▶ **Work request**
Could you write out the listing below exactly as it stands, leaving out the pictures?

▶ **Given information**
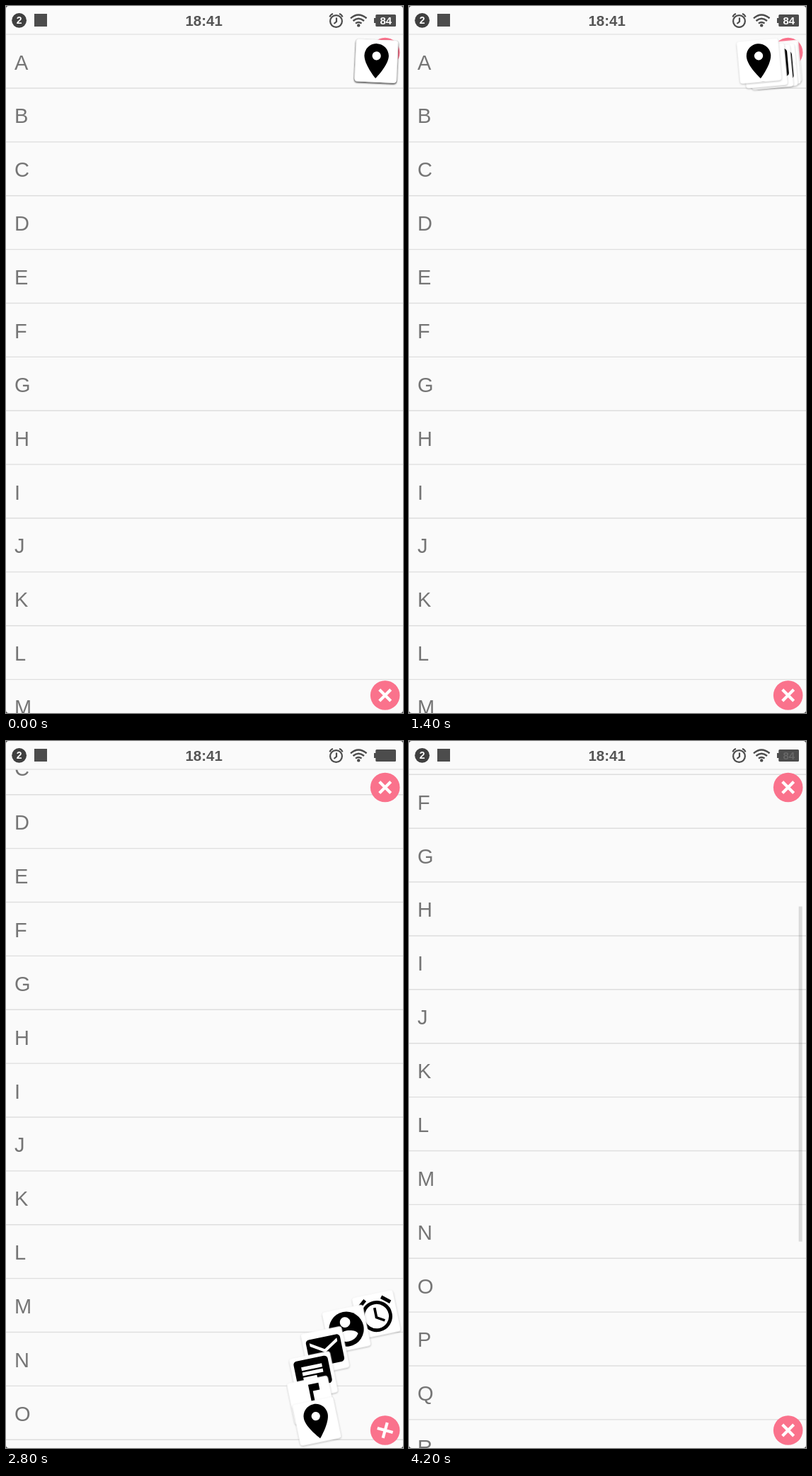
These frames come from a looping animation (561x998 px, 6100 ms). An HTML page:

```html
<!DOCTYPE html>
<html lang="en">
<head>
<meta charset="utf-8">
<title>Arc menu over a list</title>
<style>
  html, body { margin: 0; width: 100%; height: 100%; overflow: hidden; background: #444; }
  svg { display: block; width: 561px; height: 998px; }
  text { font-family: "Liberation Sans", Arial, sans-serif; }
  #rows text { font-size: 29px; fill: #757575; }
  #rows path { stroke: #dedede; stroke-width: 1.4; }
  .bold { font-weight: 700; text-anchor: middle; }
  .line { fill: none; stroke: #4c4c4c; stroke-width: 2.2; }
  .card > rect { fill: #fff; filter: drop-shadow(0 1.2px 1.3px rgba(0, 0, 0, .27)); }
  .cut { fill: #fff; }
  .slit { fill: none; stroke: #fff; stroke-width: 2; }
  .bar { fill: none; stroke: #000; stroke-width: 2; }
</style>
</head>
<body>
<svg viewBox="0 0 561 998">
  <defs>
    <clipPath id="view"><rect y="40" width="561" height="958"/></clipPath>
    <clipPath id="screen"><rect width="561" height="998" rx="4"/></clipPath>
  </defs>
  <g clip-path="url(#screen)">
    <rect width="561" height="998" fill="#fafafa"/>
    <g clip-path="url(#view)">
      <g id="rows"></g>
      <rect id="thumb" x="550.7" width="5" height="473" fill="#000"/>
    </g>
    <path d="M0 40H561" stroke="#e4e4e4" stroke-width="1.4"/>

    <g id="status" fill="#4c4c4c">
      <circle cx="18.6" cy="20.3" r="10.4" fill="#404040"/>
      <text class="bold" x="18.6" y="25.2" font-size="14" fill="#fff">2</text>
      <rect x="40" y="11" width="18" height="18"/>
      <text class="bold" x="279.7" y="28.3" font-size="20.5" fill="#555">18:41</text>
      <g class="line">
        <circle cx="466.5" cy="21.5" r="8.4"/>
        <path d="M467 16.5V22L463.5 25M457.5 15.5Q458.5 12 462 11M475.5 15.5Q474.5 12 471 11"/>
        <path d="M487 17.3Q498 7.5 509.500 17.3M490.500 21Q498 14.500 506 21M494 24.600Q498 21.500 502.500 24.600" stroke-width="2.4"/>
      </g>
      <circle cx="498.2" cy="27.4" r="2.2"/>
      <rect x="522.3" y="12" width="28.7" height="17" rx="1.5"/>
      <rect x="520" y="17" width="3" height="7"/>
      <text id="charge" class="bold" x="536.8" y="25.9" font-size="15" fill="#fff">84</text>
    </g>
    <g id="menus"></g>
  </g>
</svg>

<script>
const LOOP = 6100, STEP = 100, LAST = 4200;
const ROW = 75.88, RADIUS = 311.3;
const SPREAD = 388, LAG = 11, SPIN = 233;

const $ = id => document.getElementById(id);
const clamp = v => Math.min(1, Math.max(0, v));
const ease = v => (1 - Math.cos(Math.PI * clamp(v))) / 2;

// Ordered from the vertical end of the arc to the horizontal end
const icons = [
  // alarm
  `<circle class="bar" cx="12" cy="13" r="8"/>
   <path class="bar" d="M2.65 6.48L7.24 2.62M21.35 6.48L16.75 2.62"/>
   <path d="M12.5 8H11v6l4.750 2.850.75-1.230-4-2.370z"/>`,
  // person
  `<circle cx="12" cy="12" r="10"/><circle class="cut" cx="12" cy="8" r="3"/>
   <path class="cut" d="M6 15.980C6.030 13.990 10 12.900 12 12.900S17.970 13.990 18 15.980A7.200 7.200 0 0 1 6 15.980z"/>`,
  // mail
  `<rect x="2" y="4" width="20" height="16" rx="2"/>
   <path class="cut" d="M20 8l-8 5-8-5V6l8 5 8-5z"/>`,
  // chat
  `<path d="M4 2H20a2 2 0 0 1 2 2V16a2 2 0 0 1-2 2H6l-4 4V4a2 2 0 0 1 2-2z"/>
   <path class="slit" d="M6 7H18M6 10H18M6 13H14"/>`,
  // music
  `<circle cx="10" cy="17" r="4"/><path d="M12 3h6v4h-4v10h-2z"/>`,
  // place
  `<path d="M12 2C8.130 2 5 5.130 5 9c0 5.250 7 13 7 13s7-7.750 7-13c0-3.870-3.130-7-7-7z"/>
   <circle class="cut" cx="12" cy="9" r="2.5"/>`
];

const menus = [
  { y: 77.7, fabY: 65.5, dir: 1, open: -15, close: 1033 },
  { y: 960.3, fabY: 973, dir: -1, open: 2610, close: 3394 }
];

const scrolls = [
  { from: 1770, to: 2130, by: 192, power: 3 },
  { from: 3380, to: 3850, by: 180.2, power: 4 }
];

$('rows').innerHTML = [...'ABCDEFGHIJKLMNOPQRSTUVWXYZ'].map((letter, i) => {
  const y = 40.1 + i * ROW;
  return `<text x="12" y="${y + 49.4}">${letter}</text><path d="M0 ${y + ROW}H561"/>`;
}).join('');

$('menus').innerHTML = menus.map(m => `<g>
  <circle cx="535.7" cy="${m.fabY}" r="20.8" fill="#fa728c"/>
  <path class="fab" d="M-8-8L8 8M8-8L-8 8" stroke="#fff" stroke-width="4.2"/>
  ${icons.map(icon => `<g class="card">
    <rect x="-29.5" y="-29.7" width="59" height="59.4" rx="4"/>
    <g transform="scale(2.46) translate(-12 -12)">${icon}</g></g>`).join('')}
</g>`).join('');

menus.forEach((m, i) => {
  const g = $('menus').children[i];
  m.cards = g.querySelectorAll('.card');
  m.fab = g.querySelector('.fab');
});

function drawMenu(m, t) {
  const closing = t >= m.close;
  const age = t - (closing ? m.close : m.open);
  const total = SPREAD + LAG * (icons.length - 1);
  const shown = age >= 0 && !(closing && age > total);
  const turn = 720 * ease(age / SPREAD);
  m.cards.forEach((card, i) => {
    card.style.display = shown ? '' : 'none';
    const k = ease((age - LAG * i) / SPREAD);
    const r = RADIUS * (closing ? 1 - k : k);
    const a = i * Math.PI / 10;
    const x = 523.3 - r * Math.sin(a), y = m.y + m.dir * r * Math.cos(a);
    card.setAttribute('transform', `translate(${x} ${y}) rotate(${turn})`);
  });
  m.fab.setAttribute('transform',
    `translate(535.7 ${m.fabY}) rotate(${360 * ease(age / SPIN)})`);
}

function drawList(t) {
  let offset = 0, alpha = 0;
  for (const s of scrolls) {
    const u = clamp((t - s.from) / (s.to - s.from));
    offset += s.by * (1 - (1 - u) ** s.power);
    if (u > 0) alpha = 1 - clamp((t - s.to - 233) / 194);
  }
  $('rows').setAttribute('transform', `translate(0 ${-offset})`);
  $('thumb').setAttribute('y', 44.5 + offset * 0.508);
  $('thumb').setAttribute('opacity', alpha * 0.33);
}

function drawCharge(t) {
  const p = t % 1950;
  const alpha = p < 900 ? 1 - clamp((p - 130) / 200) : clamp((p - 900) / 250);
  $('charge').setAttribute('opacity', alpha);
}

const start = performance.now();
function frame() {
  const now = (performance.now() - start) % LOOP;
  const t = Math.min(LAST, Math.floor(now / STEP) * STEP);
  drawList(t);
  drawCharge(t);
  menus.forEach(m => drawMenu(m, t));
  requestAnimationFrame(frame);
}
frame();
</script>
</body>
</html>
```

▶ **Task response**
These frames come from a looping animation (561x998 px, 6100 ms). An HTML page:

```html
<!DOCTYPE html>
<html lang="en">
<head>
<meta charset="utf-8">
<title>Arc menu over a list</title>
<style>
  html, body { margin: 0; width: 100%; height: 100%; overflow: hidden; background: #444; }
  svg { display: block; width: 561px; height: 998px; }
  text { font-family: "Liberation Sans", Arial, sans-serif; }
  #rows text { font-size: 29px; fill: #757575; }
  #rows path { stroke: #dedede; stroke-width: 1.4; }
  .bold { font-weight: 700; text-anchor: middle; }
  .line { fill: none; stroke: #4c4c4c; stroke-width: 2.2; }
  .card > rect { fill: #fff; filter: drop-shadow(0 1.2px 1.3px rgba(0, 0, 0, .27)); }
  .cut { fill: #fff; }
  .slit { fill: none; stroke: #fff; stroke-width: 2; }
  .bar { fill: none; stroke: #000; stroke-width: 2; }
</style>
</head>
<body>
<svg viewBox="0 0 561 998">
  <defs>
    <clipPath id="view"><rect y="40" width="561" height="958"/></clipPath>
    <clipPath id="screen"><rect width="561" height="998" rx="4"/></clipPath>
  </defs>
  <g clip-path="url(#screen)">
    <rect width="561" height="998" fill="#fafafa"/>
    <g clip-path="url(#view)">
      <g id="rows"></g>
      <rect id="thumb" x="550.7" width="5" height="473" fill="#000"/>
    </g>
    <path d="M0 40H561" stroke="#e4e4e4" stroke-width="1.4"/>

    <g id="status" fill="#4c4c4c">
      <circle cx="18.6" cy="20.3" r="10.4" fill="#404040"/>
      <text class="bold" x="18.6" y="25.2" font-size="14" fill="#fff">2</text>
      <rect x="40" y="11" width="18" height="18"/>
      <text class="bold" x="279.7" y="28.3" font-size="20.5" fill="#555">18:41</text>
      <g class="line">
        <circle cx="466.5" cy="21.5" r="8.4"/>
        <path d="M467 16.5V22L463.5 25M457.5 15.5Q458.5 12 462 11M475.5 15.5Q474.5 12 471 11"/>
        <path d="M487 17.3Q498 7.5 509.500 17.3M490.500 21Q498 14.500 506 21M494 24.600Q498 21.500 502.500 24.600" stroke-width="2.4"/>
      </g>
      <circle cx="498.2" cy="27.4" r="2.2"/>
      <rect x="522.3" y="12" width="28.7" height="17" rx="1.5"/>
      <rect x="520" y="17" width="3" height="7"/>
      <text id="charge" class="bold" x="536.8" y="25.9" font-size="15" fill="#fff">84</text>
    </g>
    <g id="menus"></g>
  </g>
</svg>

<script>
const LOOP = 6100, STEP = 100, LAST = 4200;
const ROW = 75.88, RADIUS = 311.3;
const SPREAD = 388, LAG = 11, SPIN = 233;

const $ = id => document.getElementById(id);
const clamp = v => Math.min(1, Math.max(0, v));
const ease = v => (1 - Math.cos(Math.PI * clamp(v))) / 2;

// Ordered from the vertical end of the arc to the horizontal end
const icons = [
  // alarm
  `<circle class="bar" cx="12" cy="13" r="8"/>
   <path class="bar" d="M2.65 6.48L7.24 2.62M21.35 6.48L16.75 2.62"/>
   <path d="M12.5 8H11v6l4.750 2.850.75-1.230-4-2.370z"/>`,
  // person
  `<circle cx="12" cy="12" r="10"/><circle class="cut" cx="12" cy="8" r="3"/>
   <path class="cut" d="M6 15.980C6.030 13.990 10 12.900 12 12.900S17.970 13.990 18 15.980A7.200 7.200 0 0 1 6 15.980z"/>`,
  // mail
  `<rect x="2" y="4" width="20" height="16" rx="2"/>
   <path class="cut" d="M20 8l-8 5-8-5V6l8 5 8-5z"/>`,
  // chat
  `<path d="M4 2H20a2 2 0 0 1 2 2V16a2 2 0 0 1-2 2H6l-4 4V4a2 2 0 0 1 2-2z"/>
   <path class="slit" d="M6 7H18M6 10H18M6 13H14"/>`,
  // music
  `<circle cx="10" cy="17" r="4"/><path d="M12 3h6v4h-4v10h-2z"/>`,
  // place
  `<path d="M12 2C8.130 2 5 5.130 5 9c0 5.250 7 13 7 13s7-7.750 7-13c0-3.870-3.130-7-7-7z"/>
   <circle class="cut" cx="12" cy="9" r="2.5"/>`
];

const menus = [
  { y: 77.7, fabY: 65.5, dir: 1, open: -15, close: 1033 },
  { y: 960.3, fabY: 973, dir: -1, open: 2610, close: 3394 }
];

const scrolls = [
  { from: 1770, to: 2130, by: 192, power: 3 },
  { from: 3380, to: 3850, by: 180.2, power: 4 }
];

$('rows').innerHTML = [...'ABCDEFGHIJKLMNOPQRSTUVWXYZ'].map((letter, i) => {
  const y = 40.1 + i * ROW;
  return `<text x="12" y="${y + 49.4}">${letter}</text><path d="M0 ${y + ROW}H561"/>`;
}).join('');

$('menus').innerHTML = menus.map(m => `<g>
  <circle cx="535.7" cy="${m.fabY}" r="20.8" fill="#fa728c"/>
  <path class="fab" d="M-8-8L8 8M8-8L-8 8" stroke="#fff" stroke-width="4.2"/>
  ${icons.map(icon => `<g class="card">
    <rect x="-29.5" y="-29.7" width="59" height="59.4" rx="4"/>
    <g transform="scale(2.46) translate(-12 -12)">${icon}</g></g>`).join('')}
</g>`).join('');

menus.forEach((m, i) => {
  const g = $('menus').children[i];
  m.cards = g.querySelectorAll('.card');
  m.fab = g.querySelector('.fab');
});

function drawMenu(m, t) {
  const closing = t >= m.close;
  const age = t - (closing ? m.close : m.open);
  const total = SPREAD + LAG * (icons.length - 1);
  const shown = age >= 0 && !(closing && age > total);
  const turn = 720 * ease(age / SPREAD);
  m.cards.forEach((card, i) => {
    card.style.display = shown ? '' : 'none';
    const k = ease((age - LAG * i) / SPREAD);
    const r = RADIUS * (closing ? 1 - k : k);
    const a = i * Math.PI / 10;
    const x = 523.3 - r * Math.sin(a), y = m.y + m.dir * r * Math.cos(a);
    card.setAttribute('transform', `translate(${x} ${y}) rotate(${turn})`);
  });
  m.fab.setAttribute('transform',
    `translate(535.7 ${m.fabY}) rotate(${360 * ease(age / SPIN)})`);
}

function drawList(t) {
  let offset = 0, alpha = 0;
  for (const s of scrolls) {
    const u = clamp((t - s.from) / (s.to - s.from));
    offset += s.by * (1 - (1 - u) ** s.power);
    if (u > 0) alpha = 1 - clamp((t - s.to - 233) / 194);
  }
  $('rows').setAttribute('transform', `translate(0 ${-offset})`);
  $('thumb').setAttribute('y', 44.5 + offset * 0.508);
  $('thumb').setAttribute('opacity', alpha * 0.33);
}

function drawCharge(t) {
  const p = t % 1950;
  const alpha = p < 900 ? 1 - clamp((p - 130) / 200) : clamp((p - 900) / 250);
  $('charge').setAttribute('opacity', alpha);
}

const start = performance.now();
function frame() {
  const now = (performance.now() - start) % LOOP;
  const t = Math.min(LAST, Math.floor(now / STEP) * STEP);
  drawList(t);
  drawCharge(t);
  menus.forEach(m => drawMenu(m, t));
  requestAnimationFrame(frame);
}
frame();
</script>
</body>
</html>
```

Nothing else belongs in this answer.